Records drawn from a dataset
=== Section Start ===

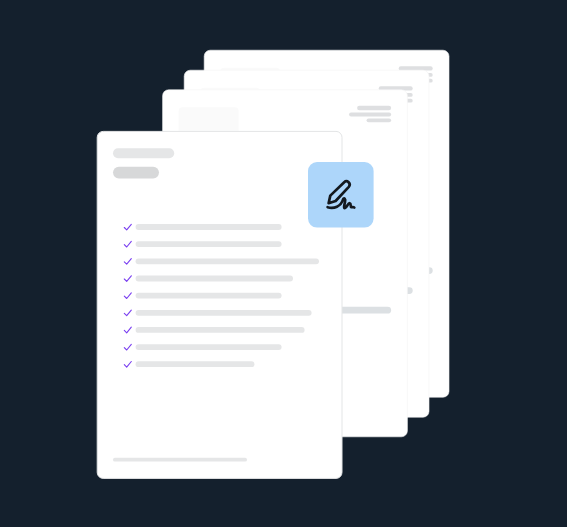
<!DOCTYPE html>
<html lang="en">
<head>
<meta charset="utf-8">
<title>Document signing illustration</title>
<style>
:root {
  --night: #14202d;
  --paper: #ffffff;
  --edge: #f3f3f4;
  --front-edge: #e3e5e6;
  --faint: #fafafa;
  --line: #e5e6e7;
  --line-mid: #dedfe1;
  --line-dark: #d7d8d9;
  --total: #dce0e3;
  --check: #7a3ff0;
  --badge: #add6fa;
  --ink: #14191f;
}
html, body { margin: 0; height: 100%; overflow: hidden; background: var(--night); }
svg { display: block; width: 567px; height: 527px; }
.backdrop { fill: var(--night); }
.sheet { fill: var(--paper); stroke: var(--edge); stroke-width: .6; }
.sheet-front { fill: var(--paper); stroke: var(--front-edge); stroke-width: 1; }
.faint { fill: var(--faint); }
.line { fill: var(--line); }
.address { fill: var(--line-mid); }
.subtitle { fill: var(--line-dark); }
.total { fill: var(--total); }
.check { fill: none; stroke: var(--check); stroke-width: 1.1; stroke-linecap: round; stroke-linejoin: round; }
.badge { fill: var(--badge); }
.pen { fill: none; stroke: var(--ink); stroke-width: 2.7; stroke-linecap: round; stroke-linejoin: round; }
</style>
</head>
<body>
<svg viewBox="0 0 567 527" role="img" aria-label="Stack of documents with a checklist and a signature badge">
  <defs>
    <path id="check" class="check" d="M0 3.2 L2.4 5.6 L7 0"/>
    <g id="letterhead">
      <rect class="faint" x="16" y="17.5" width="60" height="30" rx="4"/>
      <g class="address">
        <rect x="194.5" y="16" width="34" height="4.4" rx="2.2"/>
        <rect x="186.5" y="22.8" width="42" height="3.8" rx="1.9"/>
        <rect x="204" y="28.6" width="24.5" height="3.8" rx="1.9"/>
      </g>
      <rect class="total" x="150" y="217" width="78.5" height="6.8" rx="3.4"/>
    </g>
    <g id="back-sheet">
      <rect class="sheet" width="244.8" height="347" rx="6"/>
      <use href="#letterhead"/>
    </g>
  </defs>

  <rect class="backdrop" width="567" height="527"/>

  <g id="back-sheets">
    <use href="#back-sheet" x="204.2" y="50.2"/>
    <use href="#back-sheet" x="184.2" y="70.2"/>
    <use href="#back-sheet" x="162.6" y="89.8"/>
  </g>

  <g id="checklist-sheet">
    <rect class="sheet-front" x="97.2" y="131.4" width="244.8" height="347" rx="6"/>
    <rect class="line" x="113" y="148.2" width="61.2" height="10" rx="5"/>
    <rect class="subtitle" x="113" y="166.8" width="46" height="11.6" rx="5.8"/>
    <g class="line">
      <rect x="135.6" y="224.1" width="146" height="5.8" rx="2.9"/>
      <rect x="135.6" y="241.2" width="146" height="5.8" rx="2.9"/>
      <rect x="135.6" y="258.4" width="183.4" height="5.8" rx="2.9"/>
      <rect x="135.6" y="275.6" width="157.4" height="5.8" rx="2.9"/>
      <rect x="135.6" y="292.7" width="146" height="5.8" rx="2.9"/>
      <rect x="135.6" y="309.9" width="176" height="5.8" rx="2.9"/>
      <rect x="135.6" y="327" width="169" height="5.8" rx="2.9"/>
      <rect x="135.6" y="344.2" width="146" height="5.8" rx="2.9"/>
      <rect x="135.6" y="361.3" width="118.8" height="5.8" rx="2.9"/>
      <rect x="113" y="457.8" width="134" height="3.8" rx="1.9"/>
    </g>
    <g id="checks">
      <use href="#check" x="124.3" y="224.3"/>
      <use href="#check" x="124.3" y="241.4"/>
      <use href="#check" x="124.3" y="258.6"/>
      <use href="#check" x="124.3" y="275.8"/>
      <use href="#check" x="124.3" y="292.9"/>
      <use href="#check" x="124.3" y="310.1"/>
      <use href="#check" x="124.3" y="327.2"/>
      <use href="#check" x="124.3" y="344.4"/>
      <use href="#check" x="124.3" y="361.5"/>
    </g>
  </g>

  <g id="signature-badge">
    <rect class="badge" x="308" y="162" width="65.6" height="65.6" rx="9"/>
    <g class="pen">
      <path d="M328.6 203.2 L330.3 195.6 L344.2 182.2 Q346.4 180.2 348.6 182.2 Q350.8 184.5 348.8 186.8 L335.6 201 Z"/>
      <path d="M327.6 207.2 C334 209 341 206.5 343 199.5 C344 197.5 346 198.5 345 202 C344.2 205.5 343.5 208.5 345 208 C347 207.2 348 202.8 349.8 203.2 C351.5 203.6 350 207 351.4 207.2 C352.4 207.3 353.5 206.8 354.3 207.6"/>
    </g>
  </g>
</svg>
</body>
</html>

=== Section End ===
=== Section Start ===

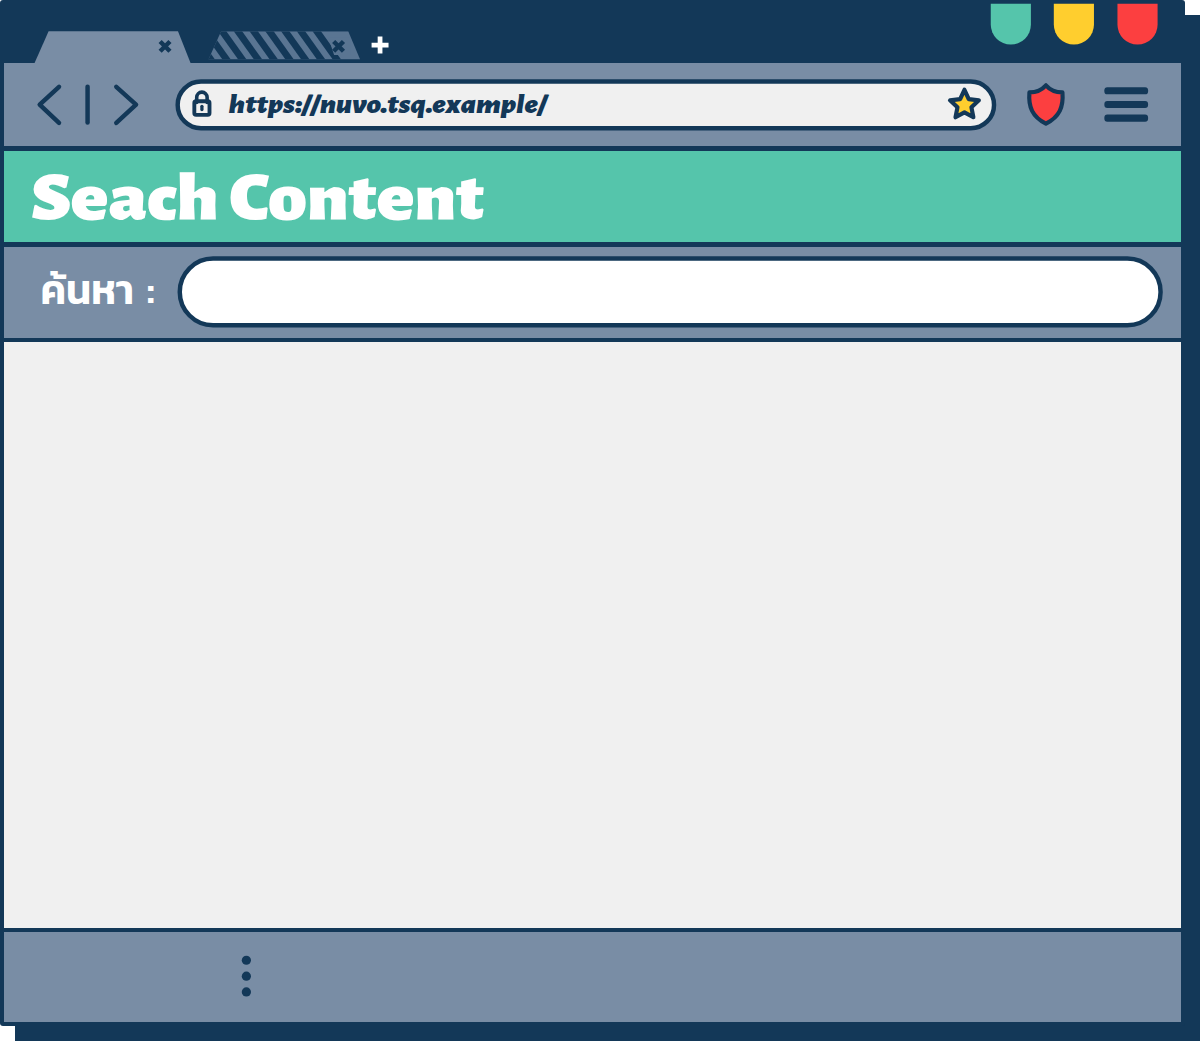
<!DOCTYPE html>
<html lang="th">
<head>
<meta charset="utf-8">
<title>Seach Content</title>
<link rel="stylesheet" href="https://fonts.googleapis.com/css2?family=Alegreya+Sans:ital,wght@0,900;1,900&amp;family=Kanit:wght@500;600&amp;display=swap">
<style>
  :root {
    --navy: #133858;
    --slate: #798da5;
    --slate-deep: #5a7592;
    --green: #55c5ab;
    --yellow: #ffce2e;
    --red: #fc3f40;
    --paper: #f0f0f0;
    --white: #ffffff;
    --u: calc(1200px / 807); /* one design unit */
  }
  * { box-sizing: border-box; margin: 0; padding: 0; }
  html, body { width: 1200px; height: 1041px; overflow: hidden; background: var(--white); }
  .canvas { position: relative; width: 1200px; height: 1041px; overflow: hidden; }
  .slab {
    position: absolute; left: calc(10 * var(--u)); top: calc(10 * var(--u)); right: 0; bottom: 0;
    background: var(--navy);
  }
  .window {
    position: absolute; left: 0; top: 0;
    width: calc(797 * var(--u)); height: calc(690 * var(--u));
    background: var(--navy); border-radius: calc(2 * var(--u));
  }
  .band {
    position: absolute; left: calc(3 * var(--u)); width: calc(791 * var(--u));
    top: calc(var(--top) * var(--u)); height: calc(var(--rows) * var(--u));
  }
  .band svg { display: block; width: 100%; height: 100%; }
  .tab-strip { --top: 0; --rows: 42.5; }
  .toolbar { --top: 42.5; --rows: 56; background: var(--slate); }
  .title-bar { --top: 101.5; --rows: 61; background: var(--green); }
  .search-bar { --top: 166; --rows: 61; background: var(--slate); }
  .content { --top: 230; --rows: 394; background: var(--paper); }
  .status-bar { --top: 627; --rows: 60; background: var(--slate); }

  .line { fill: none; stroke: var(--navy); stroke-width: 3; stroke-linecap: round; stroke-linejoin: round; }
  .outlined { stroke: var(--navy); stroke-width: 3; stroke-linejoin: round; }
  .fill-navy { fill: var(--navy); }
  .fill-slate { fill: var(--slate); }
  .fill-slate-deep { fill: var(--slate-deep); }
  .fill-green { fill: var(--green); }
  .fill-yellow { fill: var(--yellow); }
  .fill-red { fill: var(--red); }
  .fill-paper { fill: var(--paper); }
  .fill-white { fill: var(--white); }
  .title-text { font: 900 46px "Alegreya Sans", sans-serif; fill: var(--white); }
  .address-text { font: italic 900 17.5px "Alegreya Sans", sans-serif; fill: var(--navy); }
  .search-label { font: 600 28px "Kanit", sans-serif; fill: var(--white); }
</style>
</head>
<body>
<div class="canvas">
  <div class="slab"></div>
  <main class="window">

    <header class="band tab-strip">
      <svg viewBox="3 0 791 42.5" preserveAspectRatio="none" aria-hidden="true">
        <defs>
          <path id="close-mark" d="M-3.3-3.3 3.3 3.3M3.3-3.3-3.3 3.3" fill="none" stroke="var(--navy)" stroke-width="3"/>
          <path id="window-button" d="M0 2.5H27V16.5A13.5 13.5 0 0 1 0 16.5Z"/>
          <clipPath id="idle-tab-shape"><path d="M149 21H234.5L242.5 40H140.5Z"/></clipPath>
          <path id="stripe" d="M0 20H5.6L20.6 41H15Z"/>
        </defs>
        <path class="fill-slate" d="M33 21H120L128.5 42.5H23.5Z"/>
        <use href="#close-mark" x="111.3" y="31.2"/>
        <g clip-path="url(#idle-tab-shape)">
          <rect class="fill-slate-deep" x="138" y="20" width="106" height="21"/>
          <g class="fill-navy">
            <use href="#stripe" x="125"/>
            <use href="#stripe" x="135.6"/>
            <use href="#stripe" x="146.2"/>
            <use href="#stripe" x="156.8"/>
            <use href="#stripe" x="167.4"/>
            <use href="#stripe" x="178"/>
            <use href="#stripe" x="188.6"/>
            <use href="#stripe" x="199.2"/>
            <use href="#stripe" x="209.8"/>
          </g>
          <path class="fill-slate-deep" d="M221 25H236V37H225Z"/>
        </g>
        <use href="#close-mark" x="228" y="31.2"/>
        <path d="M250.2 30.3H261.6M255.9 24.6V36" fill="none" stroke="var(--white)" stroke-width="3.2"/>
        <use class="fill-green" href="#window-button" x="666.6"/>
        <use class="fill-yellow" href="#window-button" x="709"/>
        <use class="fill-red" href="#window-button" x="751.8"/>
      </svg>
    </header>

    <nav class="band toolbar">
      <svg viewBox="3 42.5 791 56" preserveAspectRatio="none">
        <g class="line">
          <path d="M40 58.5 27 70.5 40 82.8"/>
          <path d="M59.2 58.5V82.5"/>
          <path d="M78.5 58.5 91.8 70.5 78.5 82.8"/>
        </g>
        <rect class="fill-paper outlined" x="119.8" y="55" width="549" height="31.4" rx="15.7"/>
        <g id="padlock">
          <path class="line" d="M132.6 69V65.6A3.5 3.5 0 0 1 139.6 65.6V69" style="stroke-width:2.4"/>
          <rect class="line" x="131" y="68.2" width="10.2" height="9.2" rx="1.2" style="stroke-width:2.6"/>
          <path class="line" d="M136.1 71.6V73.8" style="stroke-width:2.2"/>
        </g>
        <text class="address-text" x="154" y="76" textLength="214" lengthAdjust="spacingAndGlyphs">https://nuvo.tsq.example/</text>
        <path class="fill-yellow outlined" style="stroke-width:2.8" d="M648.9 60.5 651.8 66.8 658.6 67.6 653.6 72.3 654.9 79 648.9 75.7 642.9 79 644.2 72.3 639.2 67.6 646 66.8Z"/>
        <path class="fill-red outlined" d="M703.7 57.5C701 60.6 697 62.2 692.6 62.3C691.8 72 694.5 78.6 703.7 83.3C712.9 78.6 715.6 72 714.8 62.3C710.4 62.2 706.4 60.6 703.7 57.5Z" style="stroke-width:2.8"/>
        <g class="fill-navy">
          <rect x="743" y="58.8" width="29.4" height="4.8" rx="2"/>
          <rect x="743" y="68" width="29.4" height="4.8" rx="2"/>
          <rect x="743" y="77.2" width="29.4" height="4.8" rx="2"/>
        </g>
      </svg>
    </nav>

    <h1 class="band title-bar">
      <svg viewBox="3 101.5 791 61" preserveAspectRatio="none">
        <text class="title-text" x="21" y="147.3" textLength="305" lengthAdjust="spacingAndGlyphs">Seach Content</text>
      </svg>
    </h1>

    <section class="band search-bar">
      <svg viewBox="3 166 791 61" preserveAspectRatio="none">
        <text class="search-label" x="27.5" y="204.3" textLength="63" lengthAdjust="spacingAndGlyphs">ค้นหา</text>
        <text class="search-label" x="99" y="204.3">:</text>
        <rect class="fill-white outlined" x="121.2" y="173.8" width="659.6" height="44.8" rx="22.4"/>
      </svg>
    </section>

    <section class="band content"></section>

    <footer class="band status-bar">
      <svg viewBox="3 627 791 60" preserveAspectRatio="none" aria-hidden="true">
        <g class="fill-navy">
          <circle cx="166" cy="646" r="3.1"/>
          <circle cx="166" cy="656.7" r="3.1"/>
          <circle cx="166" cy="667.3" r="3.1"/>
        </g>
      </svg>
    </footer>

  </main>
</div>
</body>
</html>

=== Section End ===

# Task goal
An answer is complete only when it holds every line above containing the string "paper".

# Task solution
  --paper: #ffffff;
.sheet { fill: var(--paper); stroke: var(--edge); stroke-width: .6; }
.sheet-front { fill: var(--paper); stroke: var(--front-edge); stroke-width: 1; }
    --paper: #f0f0f0;
  .content { --top: 230; --rows: 394; background: var(--paper); }
  .fill-paper { fill: var(--paper); }
        <rect class="fill-paper outlined" x="119.8" y="55" width="549" height="31.4" rx="15.7"/>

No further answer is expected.